Meet Afghanistan's Next Bogeyman

ByABC News
September 6, 2002, 12:37 PM

Oct. 7, 2002 — -- In May, U.S. officials told ABCNEWS that one of their unmanned Predator airplanes in Afghanistan had found a group of men they considered a target.

The CIA Predator, armed with two Hellfire anti-tank missiles, fired at the men, striking with devastating fury. There were injuries, and according to some reports, deaths. But officials told ABCNEWS the man they wanted to kill escaped unharmed.

That attack was reminiscent of another three months earlier, when a Predator launched a Hellfire at a trio of suspected senior al Qaeda officials meeting on a hillside in the vicinity of Zhawar Kili, southwest of the capital, Kabul.

There were suspicions that Osama bin Laden might have been among the trio of men but if he was, he is also considered to have escaped unharmed.

However, the attack in May was different in that it was not aimed at bin Laden or any of his Taliban or al Qaeda associates. The target was a man who actually fought the Taliban at one time, and has only recently been linked to al Qaeda.

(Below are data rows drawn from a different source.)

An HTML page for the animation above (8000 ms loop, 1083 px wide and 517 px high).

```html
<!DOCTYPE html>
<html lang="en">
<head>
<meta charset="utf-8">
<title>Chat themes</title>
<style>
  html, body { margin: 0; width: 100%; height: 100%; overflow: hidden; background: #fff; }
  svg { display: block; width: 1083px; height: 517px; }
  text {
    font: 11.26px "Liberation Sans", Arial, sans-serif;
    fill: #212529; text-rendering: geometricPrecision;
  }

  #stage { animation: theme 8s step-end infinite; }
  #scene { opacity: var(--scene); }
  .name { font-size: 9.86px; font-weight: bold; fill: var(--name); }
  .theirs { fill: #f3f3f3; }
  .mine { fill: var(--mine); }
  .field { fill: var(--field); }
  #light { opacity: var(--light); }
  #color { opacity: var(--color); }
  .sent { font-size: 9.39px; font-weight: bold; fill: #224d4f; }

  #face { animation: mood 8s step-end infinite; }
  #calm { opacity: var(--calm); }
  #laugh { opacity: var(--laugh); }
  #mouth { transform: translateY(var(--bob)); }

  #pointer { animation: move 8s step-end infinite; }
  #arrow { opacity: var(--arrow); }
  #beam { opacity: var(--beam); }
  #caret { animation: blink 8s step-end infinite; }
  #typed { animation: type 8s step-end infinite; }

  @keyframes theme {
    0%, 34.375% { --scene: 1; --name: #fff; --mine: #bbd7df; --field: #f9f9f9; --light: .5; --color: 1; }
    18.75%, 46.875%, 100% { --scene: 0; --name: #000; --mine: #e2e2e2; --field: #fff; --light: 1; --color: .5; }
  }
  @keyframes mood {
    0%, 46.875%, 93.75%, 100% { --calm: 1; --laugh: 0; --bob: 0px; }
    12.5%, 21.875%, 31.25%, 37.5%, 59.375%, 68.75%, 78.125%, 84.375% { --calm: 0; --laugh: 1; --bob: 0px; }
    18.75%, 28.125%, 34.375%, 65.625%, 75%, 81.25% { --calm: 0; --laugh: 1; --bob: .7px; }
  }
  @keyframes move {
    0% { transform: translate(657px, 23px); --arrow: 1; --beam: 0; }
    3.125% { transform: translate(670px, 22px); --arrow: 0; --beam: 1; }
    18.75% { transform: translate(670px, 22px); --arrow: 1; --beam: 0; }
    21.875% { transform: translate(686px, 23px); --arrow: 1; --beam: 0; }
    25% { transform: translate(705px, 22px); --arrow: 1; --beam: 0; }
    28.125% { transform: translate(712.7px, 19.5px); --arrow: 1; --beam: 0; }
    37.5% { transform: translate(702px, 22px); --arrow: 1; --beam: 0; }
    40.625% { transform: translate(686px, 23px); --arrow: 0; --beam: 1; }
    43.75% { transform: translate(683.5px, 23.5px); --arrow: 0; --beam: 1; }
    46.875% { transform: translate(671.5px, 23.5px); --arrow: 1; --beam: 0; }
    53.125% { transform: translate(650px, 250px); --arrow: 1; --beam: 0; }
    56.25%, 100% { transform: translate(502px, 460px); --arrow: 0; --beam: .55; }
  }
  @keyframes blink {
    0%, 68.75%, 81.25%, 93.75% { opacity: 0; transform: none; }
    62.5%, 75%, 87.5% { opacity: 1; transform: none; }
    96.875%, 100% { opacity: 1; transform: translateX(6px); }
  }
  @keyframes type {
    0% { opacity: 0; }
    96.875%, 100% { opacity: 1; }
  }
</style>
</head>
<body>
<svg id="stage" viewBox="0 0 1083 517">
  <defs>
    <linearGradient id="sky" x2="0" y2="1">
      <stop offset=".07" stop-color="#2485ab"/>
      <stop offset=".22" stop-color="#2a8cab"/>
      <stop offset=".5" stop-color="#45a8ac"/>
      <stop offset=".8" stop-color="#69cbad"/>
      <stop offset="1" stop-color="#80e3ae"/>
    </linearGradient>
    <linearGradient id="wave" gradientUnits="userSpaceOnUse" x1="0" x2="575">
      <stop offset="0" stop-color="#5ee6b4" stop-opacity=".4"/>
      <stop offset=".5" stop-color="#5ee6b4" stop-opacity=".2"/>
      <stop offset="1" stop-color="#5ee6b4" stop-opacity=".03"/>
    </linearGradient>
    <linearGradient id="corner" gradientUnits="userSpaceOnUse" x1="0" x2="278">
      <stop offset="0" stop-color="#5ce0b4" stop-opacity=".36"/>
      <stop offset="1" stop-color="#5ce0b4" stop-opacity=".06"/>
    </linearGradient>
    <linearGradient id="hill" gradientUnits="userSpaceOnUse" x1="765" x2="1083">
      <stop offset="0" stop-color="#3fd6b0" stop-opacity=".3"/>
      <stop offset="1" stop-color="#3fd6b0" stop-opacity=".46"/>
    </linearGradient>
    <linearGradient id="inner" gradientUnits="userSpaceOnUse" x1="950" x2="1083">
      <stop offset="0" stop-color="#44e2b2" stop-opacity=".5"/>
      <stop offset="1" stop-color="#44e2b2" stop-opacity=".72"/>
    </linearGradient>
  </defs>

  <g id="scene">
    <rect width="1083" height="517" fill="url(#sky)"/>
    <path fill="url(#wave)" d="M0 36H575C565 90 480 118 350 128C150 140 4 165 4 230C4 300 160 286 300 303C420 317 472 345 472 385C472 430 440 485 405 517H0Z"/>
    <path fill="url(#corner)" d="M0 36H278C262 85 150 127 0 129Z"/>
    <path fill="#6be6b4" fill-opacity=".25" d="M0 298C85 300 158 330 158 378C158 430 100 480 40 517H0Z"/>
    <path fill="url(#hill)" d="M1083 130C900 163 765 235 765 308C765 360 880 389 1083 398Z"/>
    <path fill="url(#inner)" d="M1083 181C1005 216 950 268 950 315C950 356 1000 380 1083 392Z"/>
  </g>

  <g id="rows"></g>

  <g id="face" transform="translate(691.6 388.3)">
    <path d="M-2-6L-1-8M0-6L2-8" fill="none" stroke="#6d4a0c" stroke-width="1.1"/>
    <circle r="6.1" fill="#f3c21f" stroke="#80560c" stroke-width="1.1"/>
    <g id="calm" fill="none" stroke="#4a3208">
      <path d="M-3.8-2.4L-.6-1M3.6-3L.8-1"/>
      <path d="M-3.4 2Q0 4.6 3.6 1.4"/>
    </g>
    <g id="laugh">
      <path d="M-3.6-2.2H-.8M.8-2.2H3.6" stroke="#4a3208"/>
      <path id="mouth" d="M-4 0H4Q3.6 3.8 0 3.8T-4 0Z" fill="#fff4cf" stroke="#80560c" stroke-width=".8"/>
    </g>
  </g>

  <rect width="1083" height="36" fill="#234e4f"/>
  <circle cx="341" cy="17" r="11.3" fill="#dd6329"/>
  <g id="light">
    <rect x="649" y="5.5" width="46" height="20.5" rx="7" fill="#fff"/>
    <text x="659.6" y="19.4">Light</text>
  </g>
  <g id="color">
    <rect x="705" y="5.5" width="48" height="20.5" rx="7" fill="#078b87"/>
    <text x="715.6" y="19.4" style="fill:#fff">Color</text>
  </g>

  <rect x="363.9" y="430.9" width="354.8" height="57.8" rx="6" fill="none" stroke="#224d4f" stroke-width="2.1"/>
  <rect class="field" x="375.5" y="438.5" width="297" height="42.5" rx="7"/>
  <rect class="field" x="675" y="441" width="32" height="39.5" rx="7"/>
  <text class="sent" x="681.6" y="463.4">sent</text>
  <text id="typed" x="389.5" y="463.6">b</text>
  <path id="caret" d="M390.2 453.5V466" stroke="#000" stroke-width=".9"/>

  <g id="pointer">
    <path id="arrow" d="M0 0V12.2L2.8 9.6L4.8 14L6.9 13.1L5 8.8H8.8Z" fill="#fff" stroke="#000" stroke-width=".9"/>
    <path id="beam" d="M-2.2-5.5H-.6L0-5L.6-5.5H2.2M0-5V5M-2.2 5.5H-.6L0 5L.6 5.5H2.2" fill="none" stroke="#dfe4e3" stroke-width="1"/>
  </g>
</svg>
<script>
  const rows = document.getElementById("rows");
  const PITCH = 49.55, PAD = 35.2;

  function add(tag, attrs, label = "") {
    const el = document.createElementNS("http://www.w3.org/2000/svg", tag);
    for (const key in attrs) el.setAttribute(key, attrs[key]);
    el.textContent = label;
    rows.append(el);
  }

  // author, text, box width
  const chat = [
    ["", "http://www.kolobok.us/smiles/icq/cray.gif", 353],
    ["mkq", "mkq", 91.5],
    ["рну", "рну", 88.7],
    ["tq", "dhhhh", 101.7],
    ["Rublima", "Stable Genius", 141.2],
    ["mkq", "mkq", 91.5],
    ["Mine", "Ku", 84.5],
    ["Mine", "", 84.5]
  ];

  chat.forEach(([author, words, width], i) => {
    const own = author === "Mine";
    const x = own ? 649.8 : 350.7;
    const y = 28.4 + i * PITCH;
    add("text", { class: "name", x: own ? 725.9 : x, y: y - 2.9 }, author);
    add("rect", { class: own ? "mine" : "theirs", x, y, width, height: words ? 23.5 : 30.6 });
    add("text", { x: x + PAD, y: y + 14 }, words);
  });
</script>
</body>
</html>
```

Most Americans have likely never heard of him.

But one year after the United States began Operation Enduring Freedom the campaign that eventually toppled the Taliban he has emerged as one of Washington's most wanted.

His name is Gulbuddin Hekmatyar (pronounced gool-boo-DEEN hek-mat-YAHR).

Like bin Laden and Iraq's Saddam Hussein, Hekmatyar was once the recipient of American largesse. During the Soviet invasion of Afghanistan in the 1980s, he was the mujahideen commander who received the most CIA funding funneled through Pakistan.

But in post-Taliban Afghanistan, the attitude of the United States and his former backers, the CIA has changed.

"We view Hekmatyar as an agitator, troublemaker and self-aggrandizer whose stated goals are to disrupt the government of [Afghan] President [Hamid] Karzai and to promote attacks on Americans and U.S. interests," a State Department spokesperson told ABCNEWS.

Hekmatyar has in fact labeled Western troops in Afghanistan "occupation forces," and repeatedly called for a jihad in the style of the one led against the invading Soviets more than a decade ago.